- **TASK**:
Which lines below hold the word "fine"? Report each one.

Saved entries
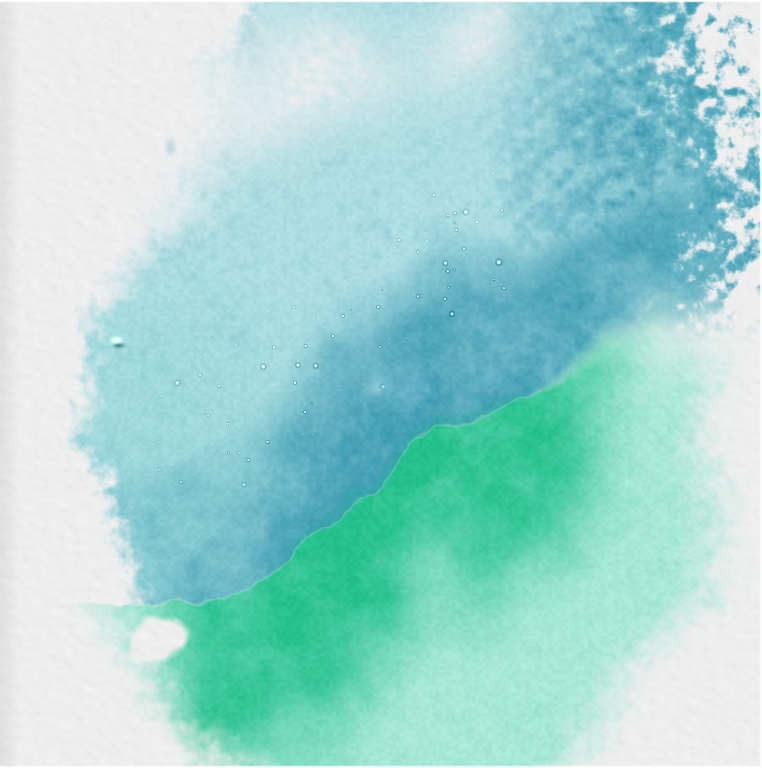
A Shadertoy shader for this background:

```glsl
// Two watercolour washes on white paper: a blue one above, a green one below,
// meeting along a rising wavy seam. Masks with soft, noise-warped borders place
// the washes; layered value noise gives them blooms, granulation and bubbles.

float hash(vec2 p) {
    return fract(sin(dot(p, vec2(127.1, 311.7))) * 43758.5453);
}

float noise(vec2 p) {
    vec2 i = floor(p), f = fract(p);
    f = f * f * (3.0 - 2.0 * f);
    return mix(mix(hash(i), hash(i + vec2(1, 0)), f.x),
               mix(hash(i + vec2(0, 1)), hash(i + vec2(1, 1)), f.x), f.y);
}

float fbm(vec2 p) {
    float sum = 0.0, amp = 0.5;
    for (int i = 0; i < 5; i++) {
        sum += amp * noise(p);
        p = mat2(1.6, 1.2, -1.2, 1.6) * p + 7.3;
        amp *= 0.5;
    }
    return sum / 0.97;
}

// Soft elliptical spot, 1 at its centre
float spot(vec2 p, vec2 centre, vec2 radius) {
    vec2 d = (p - centre) / radius;
    return exp(-dot(d, d));
}

// Height of the seam between the washes
float seamHeight(float x) {
    float rise = 0.214 + 0.63 * (clamp(x, 0.26, 0.86) - 0.26);
    float dip = (x - 0.33) / 0.055, bump = (x - 0.555) / 0.05;
    return rise - 0.025 * exp(-dip * dip) + 0.034 * exp(-bump * bump);
}

// Scattered bubbles: bright core in a darker ring, as a signed light change
float bubbles(vec2 p, float cells, float chance) {
    vec2 id = floor(p * cells);
    float seed = hash(id + 3.7);
    vec2 centre = 0.3 + 0.4 * vec2(hash(id + 11.0), hash(id + 23.0));
    float r = length(fract(p * cells) - centre) / mix(0.06, 0.16, hash(id + 31.0));
    float light = smoothstep(1.0, 0.3, r) - 0.45 * smoothstep(0.6, 1.1, r) * smoothstep(1.8, 1.1, r);
    return light * step(seed, chance);
}

// Share of the paper under the blue wash
float blueCover(vec2 p, vec2 q, float grain) {
    float leftEdge = max(max(0.12, 0.19 - 0.3 * (q.y - 0.2)), 0.12 + 0.7 * (q.y - 0.56));
    leftEdge = min(leftEdge, 0.32);
    float soft = mix(0.025, 0.085, smoothstep(0.55, 0.75, p.y) * smoothstep(1.02, 0.88, p.y));
    float left = smoothstep(-soft, soft, q.x - leftEdge + (grain - 0.5) * 0.07);
    float rightEdge = 0.97 - 1.1 * (p.y - 0.75) * (p.y - 0.75);
    float right = smoothstep(-0.045, 0.045, rightEdge - q.x + (grain - 0.5) * 0.3);
    float bare = 0.9 * spot(q, vec2(0.42, 0.915), vec2(0.09, 0.07))
               + 0.7 * spot(q, vec2(0.62, 0.94), vec2(0.08, 0.05))
               + 0.5 * spot(q, vec2(0.34, 0.83), vec2(0.08, 0.06));
    return left * right * (1.0 - clamp(bare * (0.5 + grain), 0.0, 0.9));
}

// Share of the paper under the green wash
float greenCover(vec2 p, vec2 q, float grain) {
    float lowRight = dot(q - vec2(0.92, 0.2), vec2(-0.75, 0.66));
    float lowLeft = dot(q - vec2(0.165, 0.16), vec2(0.77, 0.63));
    float inside = min(min(0.935 - q.x, lowRight), lowLeft);
    float cover = smoothstep(-0.035, 0.05, inside + (grain - 0.5) * 0.04);
    float hole = spot(q, vec2(0.213, 0.172), vec2(0.042, 0.04));
    float corner = spot(q, vec2(0.91, 0.565), vec2(0.07, 0.05));
    return cover * (1.0 - smoothstep(0.3, 0.6, hole)) * (1.0 - 0.85 * corner);
}

void mainImage(out vec4 fragColor, in vec2 fragCoord) {
    vec2 p = fragCoord / iResolution.xy;
    float cloud = fbm(p * 7.0), bloom = fbm(p * 16.0 + 40.0);
    float grain = fbm(p * 75.0 + 9.0), fine = noise(p * 230.0);
    vec2 q = p + 0.07 * (vec2(cloud, fbm(p * 9.0 + 80.0)) - 0.5) + 0.03 * (bloom - 0.5);
    float above = p.y - seamHeight(p.x) + 0.035 * (fbm(p * 22.0 + 5.0) - 0.5);

    // Paper with a fine tooth and a shaded left margin
    float tooth = noise(p * vec2(90, 130)) - noise(p * vec2(90, 130) + 0.5);
    vec3 color = vec3(0.93, 0.932, 0.935) + 0.02 * tooth + 0.015 * (fine - 0.5);
    color -= 0.05 * smoothstep(0.03, 0.0, p.x);

    // Blue: deep band over the seam, granular east side, pale elsewhere
    float band = smoothstep(0.27, 0.11, above + 0.16 * (cloud - 0.5) + 0.06 * (grain - 0.5));
    band *= mix(0.4, 1.0, smoothstep(0.16, 0.36, p.x + 0.1 * (bloom - 0.5)));
    float east = smoothstep(0.58, 0.88, q.x) * smoothstep(0.5, 0.68, p.y);
    float depth = max(0.88 * band, east * (0.72 + 0.9 * (grain - 0.5)));
    depth += 0.5 * (bloom - 0.5) * (0.4 + band) + 0.45 * (grain - 0.5);
    depth += 0.22 * exp(-abs(above) / 0.035) * smoothstep(0.75, 0.6, p.x);
    depth += 0.35 * spot(p, vec2(0.325, 0.955), vec2(0.025, 0.05)) * grain;
    depth -= 0.25 * spot(p, vec2(0.495, 0.497), vec2(0.014));
    vec3 blue = mix(vec3(0.68, 0.87, 0.89), vec3(0.31, 0.65, 0.73), clamp(depth, 0.0, 1.15));
    blue = mix(blue, vec3(0.52, 0.82, 0.81), 0.3 * smoothstep(0.5, 0.25, p.x) * smoothstep(0.7, 0.5, p.y));

    // Green: dense under the seam, thinning to mint below and to the right
    float dense = smoothstep(0.36, 0.1, -above + 0.2 * (cloud - 0.5) + 0.08 * (grain - 0.5));
    dense *= smoothstep(0.87, 0.68, q.x) * smoothstep(0.14, 0.3, p.x);
    dense += 0.55 * (bloom - 0.5) * (0.3 + dense) + 0.3 * (grain - 0.5);
    dense += 0.15 * spot(p, vec2(0.57, 0.41), vec2(0.06, 0.04));
    vec3 green = mix(vec3(0.66, 0.91, 0.84), vec3(0.19, 0.77, 0.58), clamp(dense, 0.0, 1.1));

    // Lay the washes, joined by a crisp seam that blurs to the right
    float blur = mix(0.003, 0.045, smoothstep(0.68, 0.86, p.x));
    float side = smoothstep(-blur, blur, above);
    float blueArea = blueCover(p, q, grain), greenArea = greenCover(p, q, grain);
    color = mix(color, blue, blueArea * side);
    color = mix(color, green, greenArea * (1.0 - side));
    float rim = smoothstep(-0.002, 0.004, above) * smoothstep(0.022, 0.008, above);
    rim *= smoothstep(0.34, 0.42, p.x) * smoothstep(0.74, 0.66, p.x);
    color = mix(color, vec3(0.2, 0.66, 0.65), 0.6 * rim);
    color += 0.045 * (fine - 0.5) * max(blueArea * side, greenArea * (1.0 - side));

    // Bubbles along the pale side of the band, and two stray flecks
    float belt = smoothstep(0.1, 0.16, above) * smoothstep(0.36, 0.25, above);
    belt *= smoothstep(0.18, 0.25, p.x) * smoothstep(0.74, 0.66, p.x);
    color += 0.35 * belt * (bubbles(p, 45.0, 0.09) + bubbles(p + 0.37, 80.0, 0.07));
    color += 0.4 * spot(p, vec2(0.153, 0.557), vec2(0.006, 0.004));
    color -= 0.35 * spot(p, vec2(0.156, 0.55), vec2(0.006, 0.003));
    color = mix(color, vec3(0.42, 0.7, 0.78), 0.7 * spot(p, vec2(0.224, 0.808), vec2(0.006, 0.01)) * grain);

    // Thin white margin
    float margin = min(min(p.y, 1.0 - p.y), 1.0 - p.x);
    color = mix(vec3(1.0), color, smoothstep(0.001, 0.004, margin));
    fragColor = vec4(clamp(color, 0.0, 1.0), 1.0);
}
```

- **TASK RESPONSE**:
    float grain = fbm(p * 75.0 + 9.0), fine = noise(p * 230.0);
    // Paper with a fine tooth and a shaded left margin
    vec3 color = vec3(0.93, 0.932, 0.935) + 0.02 * tooth + 0.015 * (fine - 0.5);
    color += 0.045 * (fine - 0.5) * max(blueArea * side, greenArea * (1.0 - side));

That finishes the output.